11 June 2013

I made a promise to myself...

... every day that it rains too hard to go outside, instead of going weeding the garden, I will scan some of the many photographs in my collection into the computer. A different kind of weeding shall we say?

Trying to organize (again) my digital genealogy data, I've decided on Family file folders nested into Surname file folders. I also have Census, US and Census, NS folders for records that are not already filed away in the family files. And, lastly - if I can't remember what file to use - I have the catchall Miscellaneous folder, the General History folder,  a General Map folder and a General Data folder. It might work - if I keep up with it with a weekly "sort and file-it-properly" day, that is.

In the midst of scanning photographs, I did learn a few new things. This particular batch of photographs came from my mother's desk. I always knew my mother had a quirky sense of humor and a decidedly artistic view of the world, but many of the photographs that she took of her children and grandchildren were pretty artsy. She seemed to have preferred a low-light from the side and a straight on shot - or a profile not quite silhouette, but pretty close. She definitely thought her grandchildren were interesting, as she often chronicled them doing things like this - an activity she totally instigated - she loved to get the grandkids outdoors and looking at neat things:

 Ian, Ives and Sarah out and about checking out some really cool 
stuff while their mothers are at work, ca. 1988?

The next find was a small bible - pocket sized and in a box. It is a bible given to my grandmother and grandfather on the date of their wedding. Clifford Ives Stoddard and Mildred Russell Dikeman were married on Saturday the 13th of October in 1906 in the New Haven Diocese of the Protestant Episcopal Church. James D.W. Perry Jr, the Rector of St. Paul's Church performed the ceremony.

Primary source ;-)

My mother didn't talk much about her years at Rollins College in Winter Park Florida. From what she did say, she really enjoyed the time spent there. She was a small town girl from Connecticut who ventured out of her element into Winter Park, FL and obviously flourished. The graduation ceremonies - apparently lasted a week from the few remnants I found - were held in 1940 and my mother received a few honors and participated in the ceremonies as well.

The headline below shows Joe Justice being awarded major honors...the reality is my mom shared being selected as an outstanding atheletes of the year. 


Mom also made outstanding achievement in the study of art.

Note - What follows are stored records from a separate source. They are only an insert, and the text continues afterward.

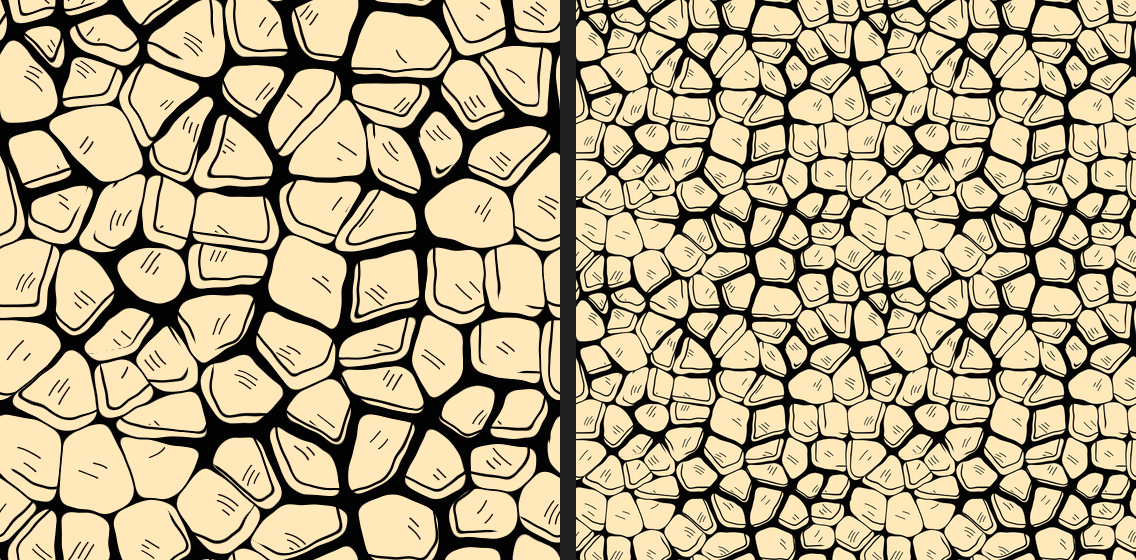
Left: one tile. Right: repeated 2 by 2.
Give the GLSL for this texture, as a WebGL 1 fragment shader.

```glsl
precision highp float;
// Cobbled stone wall in ink: cream stones separated by uneven black gaps.
// Wrapped Voronoi cells with rounded corners form the stones; edges facing
// a per-stone shade direction get an inset contour, plus short pen strokes.
uniform vec2 u_resolution;

const vec3 CREAM = vec3(1.0, 0.91, 0.73);
const vec3 INK = vec3(0.01);
const vec2 GRID = vec2(8.0, 9.0);    // stones across and up
const float JITTER = 0.84;           // scatter of the stone centres
const float GAP_MIN = 0.0017;        // half widths of the gaps
const float GAP_MAX = 0.0095;
const float ROUNDING = 0.020;        // corner softness
const float WOBBLE = 0.011;          // hand-drawn waviness
const float CONTOUR_WIDTH = 0.0021;  // half widths of the pen lines
const float STROKE_WIDTH = 0.0012;
const float STROKE_SPACING = 0.011;

vec2 hash2(vec2 p) {
  vec3 q = fract(p.xyx * vec3(0.1031, 0.1030, 0.0973));
  q += dot(q, q.yzx + 33.33);
  return fract((q.xx + q.yz) * q.zy);
}

vec2 wrapCell(vec2 cell, vec2 period) {
  return floor(mod(cell + 0.5, period));
}

// Two channels of value noise that repeat over the unit square.
vec2 noise2(vec2 p, float period) {
  p *= period;
  vec2 i = floor(p), f = fract(p);
  f = f * f * (3.0 - 2.0 * f);
  vec2 n = vec2(period), seed = vec2(period * 3.0 + 17.0);
  vec2 a = hash2(wrapCell(i, n) + seed);
  vec2 b = hash2(wrapCell(i + vec2(1.0, 0.0), n) + seed);
  vec2 c = hash2(wrapCell(i + vec2(0.0, 1.0), n) + seed);
  vec2 d = hash2(wrapCell(i + 1.0, n) + seed);
  return mix(mix(a, b, f.x), mix(c, d, f.x), f.y);
}

vec2 stoneCentre(vec2 cell) {
  vec2 offset = hash2(wrapCell(cell, GRID) + 5.0) - 0.5;
  return (cell + 0.5 + JITTER * offset) / GRID;
}

float smoothMin(float a, float b, float k) {
  float h = max(k - abs(a - b), 0.0) / k;
  return min(a, b) - h * h * k * 0.25;
}

// Distance to a few parallel, slightly bent strokes around the origin.
float penStrokes(vec2 q, vec2 id) {
  vec2 kind = hash2(id + 71.0);
  float angle = (kind.x < 0.6 ? -0.75 : 0.95) + 0.5 * (kind.y - 0.5);
  vec2 axis = vec2(cos(angle), sin(angle));
  q = vec2(dot(q, axis), dot(q, vec2(-axis.y, axis.x)));
  q.y += (kind.y - 0.5) * 14.0 * q.x * q.x;
  float d = 1.0;
  for (int i = 0; i < 3; i++) {
    float k = float(i);
    vec2 r = hash2(id + 90.0 + 13.0 * k);
    float halfLength = mix(0.006, 0.021, r.x);
    vec2 s = q - vec2((r.y - 0.5) * 0.022, (k - 1.0) * STROKE_SPACING);
    float segment = length(vec2(max(abs(s.x) - halfLength, 0.0), s.y));
    if (r.y > 0.25) d = min(d, segment);
  }
  return d;
}

float coverage(float d, float pixel) {
  return clamp(d / pixel + 0.5, 0.0, 1.0);
}

void main() {
  vec2 uv = gl_FragCoord.xy / u_resolution;
  float pixel = 1.0 / min(u_resolution.x, u_resolution.y);
  vec2 p = uv + WOBBLE * (noise2(uv, 14.0) - 0.5)
              + 0.4 * WOBBLE * (noise2(uv, 37.0) - 0.5);

  // Nearest stone
  vec2 base = floor(p * GRID), home = base, centre = vec2(0.0);
  float nearest = 10.0;
  for (int y = -2; y <= 2; y++) for (int x = -2; x <= 2; x++) {
    vec2 cell = base + vec2(float(x), float(y));
    vec2 c = stoneCentre(cell);
    float d = distance(p, c);
    if (d < nearest) { nearest = d; home = cell; centre = c; }
  }

  // Stone outline and its inset contour, built from the cell edges
  vec2 id = wrapCell(home, GRID);
  vec2 traits = hash2(id + 41.0);
  float shadeAngle = -1.57 + 2.2 * (traits.x - 0.5);
  vec2 shade = vec2(cos(shadeAngle), sin(shadeAngle));
  float inset = mix(0.017, 0.027, traits.y);
  float edge = 1.0, contour = 1.0;
  for (int y = -2; y <= 2; y++) for (int x = -2; x <= 2; x++) {
    if (x == 0 && y == 0) continue;
    vec2 other = stoneCentre(home + vec2(float(x), float(y)));
    vec2 normal = normalize(other - centre);
    float d = dot(0.5 * (centre + other) - p, normal);
    float facing = smoothstep(-0.15, 0.4, dot(normal, shade));
    edge = smoothMin(edge, d, ROUNDING);
    contour = smoothMin(contour, d - mix(-0.012, inset, facing), 0.012);
  }
  float gap = mix(GAP_MIN, GAP_MAX, smoothstep(0.25, 0.75, noise2(uv, 9.0).x));
  float stone = edge - gap;
  contour += 0.006 * (noise2(uv, 24.0).y - 0.5);

  // Ink lines, with the contour thinning out in places
  float pressure = smoothstep(0.12, 0.3, noise2(uv, 11.0).y);
  float lineWidth = mix(-0.002, CONTOUR_WIDTH, pressure);
  float ink = coverage(lineWidth - abs(contour), pixel) * step(traits.y, 0.9);
  float strokes = coverage(STROKE_WIDTH - penStrokes(p - centre, id), pixel);
  ink = max(ink, strokes * smoothstep(0.004, 0.007, min(contour, stone)));
  float paint = coverage(stone, pixel) * (1.0 - ink);
  gl_FragColor = vec4(mix(INK, CREAM, paint), 1.0);
}
```
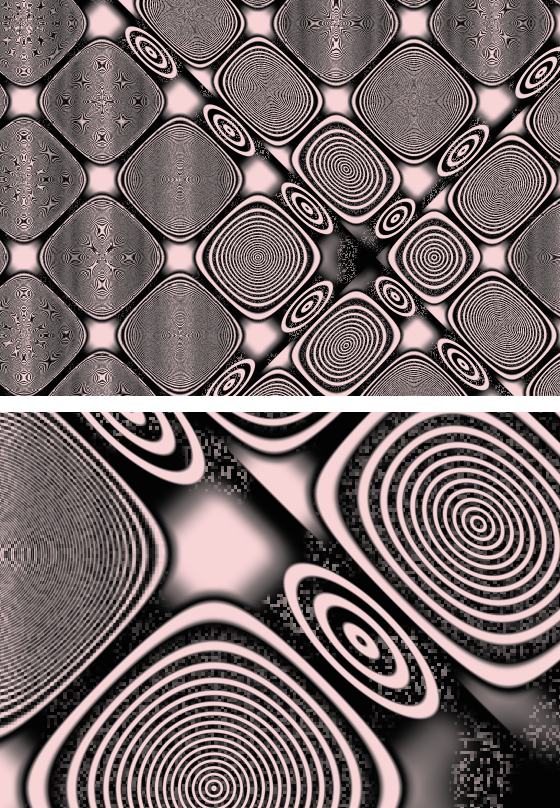
Top: the whole. Bottom: its middle third, enlarged.
A WebGL 1 fragment shader for this pattern:

```glsl
precision highp float;
uniform vec2 u_resolution;

const float PI = 3.14159265;
const float CELL = 0.1393;               // half a diamond, in canvas widths
const vec2 CROSSING = vec2(0.600, 0.2474);
const float GAP = 0.52;                  // width of the two diagonal channels
const float RIM = 0.945;                 // radius of the outermost ring
const float RING_POWER = 1.4;            // widens the rings near the rim
const float NEAR_RINGS = 10.5;
const float MAX_RINGS = 260.0;
const float GRID = 512.0;                // grain cells across the canvas
const vec2 ISLAND = vec2(0.23, 0.62);    // half width and half length
const vec3 BLACK = vec3(0.012, 0.012, 0.014);
const vec3 GREY = vec3(0.40, 0.37, 0.37);
const vec3 PINK = vec3(0.97, 0.83, 0.84);

float hash(vec2 p) {
  p = fract(p * vec2(0.1031, 0.1137));
  p += dot(p, p.yx + 33.33);
  return fract((p.x + p.y) * p.x * 91.7);
}

// Diagonal axes: channels start at zero, diamonds are two units wide.
vec2 diagonal(vec2 p) {
  vec2 q = (p - CROSSING) / CELL;
  return vec2(q.x + q.y, q.x - q.y);
}

// Opens a channel by squeezing the diamonds just beyond it.
float openGap(float t) {
  float squeezed = max(t - GAP, 0.0) * 2.0 / (2.0 - GAP);
  return t < 0.0 || t > 2.0 ? t : squeezed;
}

vec2 lattice(vec2 d) {
  return vec2(openGap(d.x), openGap(d.y));
}

// Height above the diamond edges: 0 on an edge, 1 at a centre.
float height(vec2 w) {
  vec2 s = abs(sin(w * PI * 0.5));
  return s.x * s.y;
}

float rimDepth(vec2 w) {
  return 1.0 - sqrt(max(1.0 - height(w), 0.0)) / RIM;
}

// Rings multiply with distance, more slowly beside the channels.
float ringCount(vec2 w) {
  vec2 c = 2.0 * floor(w * 0.5) + 1.0;
  float far = length(vec2(c.x + c.y - GAP, c.x - c.y) * 0.5);
  bool beside = min(abs(c.x - 1.0), abs(c.y - 1.0)) < 0.5;
  return min(NEAR_RINGS * pow(far, beside ? 1.0 : 1.9), MAX_RINGS);
}

float rings(float depth, float count) {
  return 0.5 + 0.5 * cos(2.0 * PI * count * pow(max(depth, 0.0), RING_POWER));
}

// Elongated eye inside a channel; across is raw, along is in lattice units.
float island(float across, float along) {
  float nearest = along - 2.0 * floor(along * 0.5) - 1.0;
  float e = length(vec2(across - GAP * 0.5, nearest) / ISLAND);
  float bands = 0.5 + 0.5 * cos(2.0 * PI * 2.6 * (e - 0.92));
  return smoothstep(0.35, 0.85, bands) * smoothstep(1.12, 1.0, e);
}

float gapMask(float t) {
  return smoothstep(-0.02, 0.04, t) * smoothstep(GAP + 0.02, GAP - 0.04, t);
}

float tone(vec2 p, vec2 grainPoint) {
  vec2 d = diagonal(p);
  vec2 w = lattice(d);
  float depth = rimDepth(w);
  float count = ringCount(w);
  float fine = smoothstep(30.0, 80.0, count);
  float grain = hash(floor(grainPoint * GRID));

  // Diamond interior: clear rings nearby, beating fine rings far away
  float coarse = smoothstep(0.3, 0.95, rings(depth, count));
  coarse = max(coarse, grain * 0.4 * smoothstep(0.03, 0.12, depth));
  float beat = rings(rimDepth(lattice(diagonal(grainPoint))), count);
  float column = 0.5 + 0.5 * cos(2.0 * PI * (p.x - CROSSING.x) / CELL);
  float streak = 0.06 * sin(p.x * 171.0) + 0.05 * sin(p.x * 263.0 + 1.0);
  float light = mix(0.72, 1.2, column * column) + streak;
  beat = (beat * 0.85 + grain * 0.15) * mix(1.0, light, smoothstep(0.03, 0.1, depth));
  float inside = smoothstep(-0.014, 0.004, depth);
  float value = mix(coarse, beat, fine) * inside;

  // Speckle on the edges and in the channels
  vec2 gap = vec2(gapMask(d.x), gapMask(d.y));
  float channel = max(gap.x, gap.y);
  float drift = sin(d.x * 9.0 + 2.0 * sin(d.y * 3.0)) + sin(d.y * 8.0 + d.x * 2.0);
  float speckle = smoothstep(0.35, 1.0, grain) * smoothstep(-0.7, 0.8, drift);
  value = max(value, speckle * mix(0.25, 0.6, channel) * (1.0 - inside));

  // Islands along both channels
  float eyes = max(island(d.x, w.y) * gap.x, island(d.y, w.x) * gap.y);
  eyes *= 1.0 - gap.x * gap.y;
  value = max(value, eyes);

  // Four-pointed stars where the edges cross
  vec2 s = abs(sin(w * PI * 0.5));
  float star = smoothstep(0.095, 0.035, s.x * s.y);
  star *= smoothstep(0.75, 0.2, max(s.x, s.y));
  vec2 into = clamp(d / GAP, 0.0, 1.0) * gap;
  star *= 1.0 - smoothstep(0.35, 0.85, max(into.x, into.y));
  star *= smoothstep(0.1, 0.9, length(d - GAP * 0.5));
  return max(value, star);
}

void main() {
  vec2 pixel = floor(gl_FragCoord.xy);
  vec2 grid = floor(gl_FragCoord.xy / u_resolution.x * GRID);
  float sum = 0.0;
  for (int i = 0; i < 4; i++) {
    float k = float(i);
    vec2 offset = vec2(mod(k, 2.0), floor(k * 0.5)) * 0.5 + 0.25;
    sum += tone((pixel + offset) / u_resolution.x, (grid + offset) / GRID);
  }
  float t = clamp(sum * 0.25, 0.0, 1.0);
  vec3 color = mix(BLACK, GREY, smoothstep(0.0, 0.45, t));
  color = mix(color, PINK, smoothstep(0.35, 1.0, t));
  gl_FragColor = vec4(color, 1.0);
}
```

Growing up, we could not look past our noses without seeing something Mom had created or designed. Although she did work for a while for an advertising company, after she married Pop, she gave up her work to become a mother, and created what she could while moving around the country and raising kids. She wasn't much of a writer, sadly; I would love to read what she thought of things. She did leave lots of little touches that so exemplify who she was and what was important to her.


The last photo is a mystery. There I am peeking over the back of a donkey. I know who owns the Mustang convertible, but for the life of me, I don't know where we are or what we are doing in the midst of these donkeys. Or are they mules? And how the heck could I forget an experience this out of the ordinary for me? I remember most of my travels - I even kept diaries during the momentous journeys, but this one has me stymied.

My guess is that it is in New England somewhere - that would tie in with the Mustang and its owner. Aviator type sunglasses dates it around early 70's. Maybe a spaceship scooped me up and gave me a drug to make me forget this?

I have no memory of this at all, but I do have the evidence. I expect, as the years roll on, there will be many more instances of forgotten photos. That is why I am in such a hurry to scan my photos!